32 STASHED IDEAS
It’s easy to procrastinate when you have all the time in the world to complete a task.
Schedule your deadlines as close to the present as possible. You will be more driven throughout the process.
We do not all solve a problem in the same way. People usually fall into one of these 4 categories:
When your tasks feel overwhelming, it can be difficult to start.
Break down your projects into smaller, actionable steps. Identify one chunk that you could work on in a 10-minute segment to help you get started.
Tell someone about your deadline or use an app.
Having an outside motivator helps to keep you accountable to your deadlines.
It is important to write down your deadlines on a calendar that you can see on a daily basis. Review your calendar each day to ensure that you do not miss any of them.
If you have a deadline, research your options ahead of time before finalizing that deadline. It may take you longer to complete a project than initially anticipated.
Procrastination is often due to the lack of motivation to complete the project.
Offer yourself a reward for working on the project consistently or for when you finish the project.
Set deadlines that are realistic so that you do not feel pressured to rush. Rushing is not a good way to accomplish any task successfully.
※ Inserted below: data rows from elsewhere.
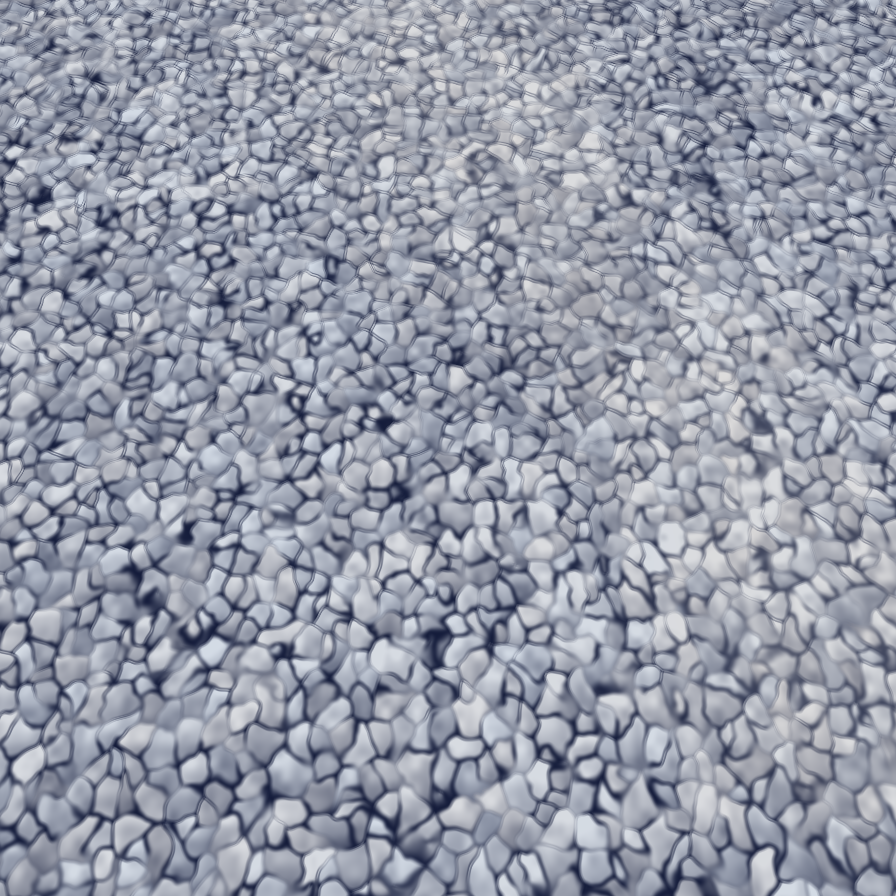
Give the GLSL for this texture, as a Shadertoy shader.

```glsl
const vec3 DEEP_SHADOW = vec3(0.08, 0.11, 0.23);
const vec3 PALE_STONE = vec3(0.74, 0.76, 0.80);
const vec3 OCHRE_TINT = vec3(1.02, 0.97, 0.89);
const vec3 DUST_TINT = vec3(1.02, 1.005, 0.985);
const vec2 LIGHT_DIR = vec2(-0.45, 0.89);
const float HORIZON = 2.2;        // height of the vanishing line
const float DENSITY = 34.0;       // stones across the near edge
const float STEEPNESS = 0.77;     // how upright the stones look
const float COARSE_WARP = 0.50;   // irregularity of stone outlines
const float FINE_WARP = 0.18;
const float GAP_WIDTH = 0.22;     // in stone sizes
const float CONTACT_TONE = 0.74;  // where stones touch without a gap
const float STONE_TONE = 0.91;
const float TONE_SPREAD = 0.32;
const float OCHRE_SHARE = 0.003;
const float SOFTNESS = 0.0019;    // blur radius in canvas units

float hash(vec2 p) {
    return fract(sin(dot(p, vec2(127.1, 311.7))) * 43758.5453);
}

vec2 hash2(vec2 p) {
    return vec2(hash(p), hash(p + vec2(37.3, 17.9)));
}

float noise(vec2 p) {
    vec2 cell = floor(p);
    vec2 f = fract(p);
    f = f * f * (3.0 - 2.0 * f);
    return mix(mix(hash(cell), hash(cell + vec2(1, 0)), f.x),
               mix(hash(cell + vec2(0, 1)), hash(cell + vec2(1, 1)), f.x), f.y);
}

vec2 noise2(vec2 p) {
    return vec2(noise(p), noise(p + 41.0)) - 0.5;
}

float smoothMin(float a, float b, float k) {
    float h = max(k - abs(a - b), 0.0) / k;
    return min(a, b) - h * h * k * 0.25;
}

// Distance to a stone centre, stretched and turned per stone
float stoneDistance(vec2 offset, vec2 id) {
    float angle = 6.2832 * hash(id + 5.7);
    float stretch = mix(1.0, 1.35, hash(id + 11.3));
    float size = mix(0.80, 1.28, hash(id + 23.1));
    float c = cos(angle), s = sin(angle);
    vec2 q = mat2(c, -s, s, c) * offset;
    return length(q * vec2(stretch, 1.0 / stretch)) * size;
}

// Finds the nearest stone; returns the distance to its rounded outline
float nearestStone(vec2 p, out vec2 stoneId, out vec2 stoneOffset) {
    vec2 base = floor(p);
    float d1 = 9.0, d2 = 9.0, d3 = 9.0;
    for (int j = -2; j <= 2; j++) {
        for (int i = -2; i <= 2; i++) {
            vec2 id = base + vec2(i, j);
            vec2 offset = p - id - hash2(id);
            float d = stoneDistance(offset, id);
            if (d < d1) {
                d3 = d2;
                d2 = d1;
                d1 = d;
                stoneId = id;
                stoneOffset = offset;
            } else if (d < d2) {
                d3 = d2;
                d2 = d;
            } else {
                d3 = min(d3, d);
            }
        }
    }
    return smoothMin(d2, d3, 0.16) - d1;
}

// Dusty, trodden strip running from the top to the right edge
float dustStrip(vec2 uv) {
    float centre = 0.42 + 0.72 * (1.0 - uv.y);
    float wobble = 0.16 * (noise(uv * 7.0) - 0.5);
    return 1.0 - smoothstep(0.02, 0.30, abs(uv.x - centre + wobble));
}

vec3 gravel(vec2 uv) {
    // Ground plane in perspective
    float depth = HORIZON / (HORIZON - uv.y);
    vec2 ground = DENSITY * depth * vec2(uv.x - 0.5, HORIZON * STEEPNESS);
    vec2 p = ground + COARSE_WARP * noise2(ground * 1.1)
                    + FINE_WARP * noise2(ground * 2.9 + 7.0);

    vec2 id = vec2(0.0), offset = vec2(0.0);
    float edge = nearestStone(p, id, offset);
    float dust = dustStrip(uv);
    float facing = clamp(dot(offset, LIGHT_DIR), -0.6, 0.6);

    // Stone faces: own tone and slanted light, fading into each other
    float face = STONE_TONE + TONE_SPREAD * (hash(id + 71.0) - 0.5);
    face += 0.26 * facing * (1.0 - 0.3 * dust);
    float tone = mix(CONTACT_TONE, face, smoothstep(-0.03, 0.15, edge));

    // Facets and broad patches
    tone += 0.32 * (noise(ground * 2.3 + 29.0) - 0.5);
    tone += 0.14 * (noise(uv * 9.0 + 3.0) - 0.5) + 0.03 * dust;

    // Gaps: short dark strokes below stones, vanishing where stones touch
    float width = GAP_WIDTH * mix(0.7, 1.4, noise(ground * 0.9 + 19.0));
    width = max(width - 0.14 * facing, 0.10);
    float contact = smoothstep(0.20, 0.66, noise(ground * 1.4 + 67.0));
    float strength = mix(0.12, 1.0, contact) * (1.0 - 0.34 * dust);
    float gap = 1.0 - smoothstep(0.0, width, edge);
    tone *= 1.0 - strength * gap;

    // Colour from shadow to stone, with warm dust and rare ochre stones
    vec3 color = mix(DEEP_SHADOW, PALE_STONE, clamp(tone, 0.0, 1.15));
    color *= mix(vec3(1.0), DUST_TINT, dust);
    color *= 1.0 + vec3(0.03, 0.0, -0.03) * (hash(id + 97.0) - 0.5);
    return color * mix(vec3(1.0), OCHRE_TINT, step(1.0 - OCHRE_SHARE, hash(id + 131.0)));
}

void mainImage(out vec4 fragColor, in vec2 fragCoord) {
    vec2 uv = fragCoord / iResolution.y;

    // Soft focus: average of a tilted square of samples
    vec2 arm = SOFTNESS * vec2(0.92, 0.38);
    vec3 color = vec3(0.0);
    for (int i = 0; i < 4; i++) {
        color += 0.25 * gravel(uv + arm);
        arm = vec2(-arm.y, arm.x);
    }
    fragColor = vec4(color, 1.0);
}
```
... can leave you stressed out beyond your max.
Create achievable deadlines. If you've got too many deadlines, either choose a different deadline for some tasks or see if you can delegate them.
If your deadline is set too far in the future, you might not really find the motivation to work consistently on meeting that deadline.
Instead, break that deadline down into smaller tasks.
Take your project and break it into smaller steps. Mark each deadline until the final project is done.
Tacking projects in bite-size bits is much more attainable and keeps your momentum going.
Sometimes we set an unmanageable deadline on something that really just needs time and some consistency. For example, trying to lose 20 pounds in a month might not be feasible.
Take a few days to consider what you want to accomplish within your deadline.
You may forget something important if you just rush into setting that deadline.
If you set the same deadlines that worked for others, you could be setting yourself up for failure.
Be confident that you can set your own deadlines that will work for you.
This is similar to Parkinson’s Law, which states that “work expands so as to fill the time available for its completion.”
We often procrastinate if we do not set deadlines, especially if the expectations of difficulty and importance are unclear.
When we are facing multiple deadlines, we often tend to focus on the tasks in front of us rather than the ones that seem far off, regardless of how important they might be.
Prioritize your projects based on importance first, and your employees will use Parkinson’s Law and urgency bias to their best advantage.
If a project has low importance, set it a bit farther out.
Mention the impact and positive results of completing the assignment. Employees will have more meaning and purpose to overcome procrastination.
Employees will be more motivated into staying on top of deadlines if managers set a good example by being consistent, supportive and trustworthy.
We get so caught up in researching and thinking about a project that the anxiety to create something great can build up.
Start immediately. You can even make small amounts of progress every day. Eventually you’ll get there.
If you have a few projects at a time, focus on one. Work with intense focus. Do not allow distractions.
When you feel your motivation slows down, switch to another project.
Determine the urgency of your tasks to figure out which requires priority.
Plans rarely go as smoothly as planned, so it’s always wise to set a buffer time in place.
Break down the project into smaller tasks and before the deadline, schedule a day or two to give yourself a breather to review your project, to allow for delays or last-minute changes.
Don’t be afraid to seek progress feedback from your teammates, boss or even clients.
It’s better to know beforehand you’re not on the right track, rather than finding out at the end that you’ve gotten it wrong.
A way to create less stressful deadlines is to break large projects into smaller tasks. Set a deadline for each task instead of just one final deadline.
Regularly spacing the deadlines out will give a sense of moving forward, which can motivate you to complete the task.
The Yerkes-Dodson law states that the more mental arousal there is in doing a task, the more efficient a person becomes. After you get to a certain threshold, your performance begins to decrease.
An appropriate quantity of stress should inspire increased productivity.
Difficult tasks require low levels of stress, while easy tasks require high levels of stress to trigger mental arousal.
The next time you set a deadline, try placing a rush deadline for easier tasks and set your deadline far out for more difficult projects.
If you lack motivation and don't manage to meet your deadlines, try to set a more pressing deadline for yourself. This will give you a sense of urgency to complete the task.
While we recognize our own procrastination and try to curb it via self-imposed deadlines, these aren't always as effective as deadlines set for them by others.
If you don't have a boss or project sponsor who's setting deadlines for you, it might be worth asking someone to become your accountability partner.
It is naturally harder for us to concentrate on a task or measure progress on a project when we're bored.
To overcome this, turn the task into a game and include rewards, to make it more fun and motivating.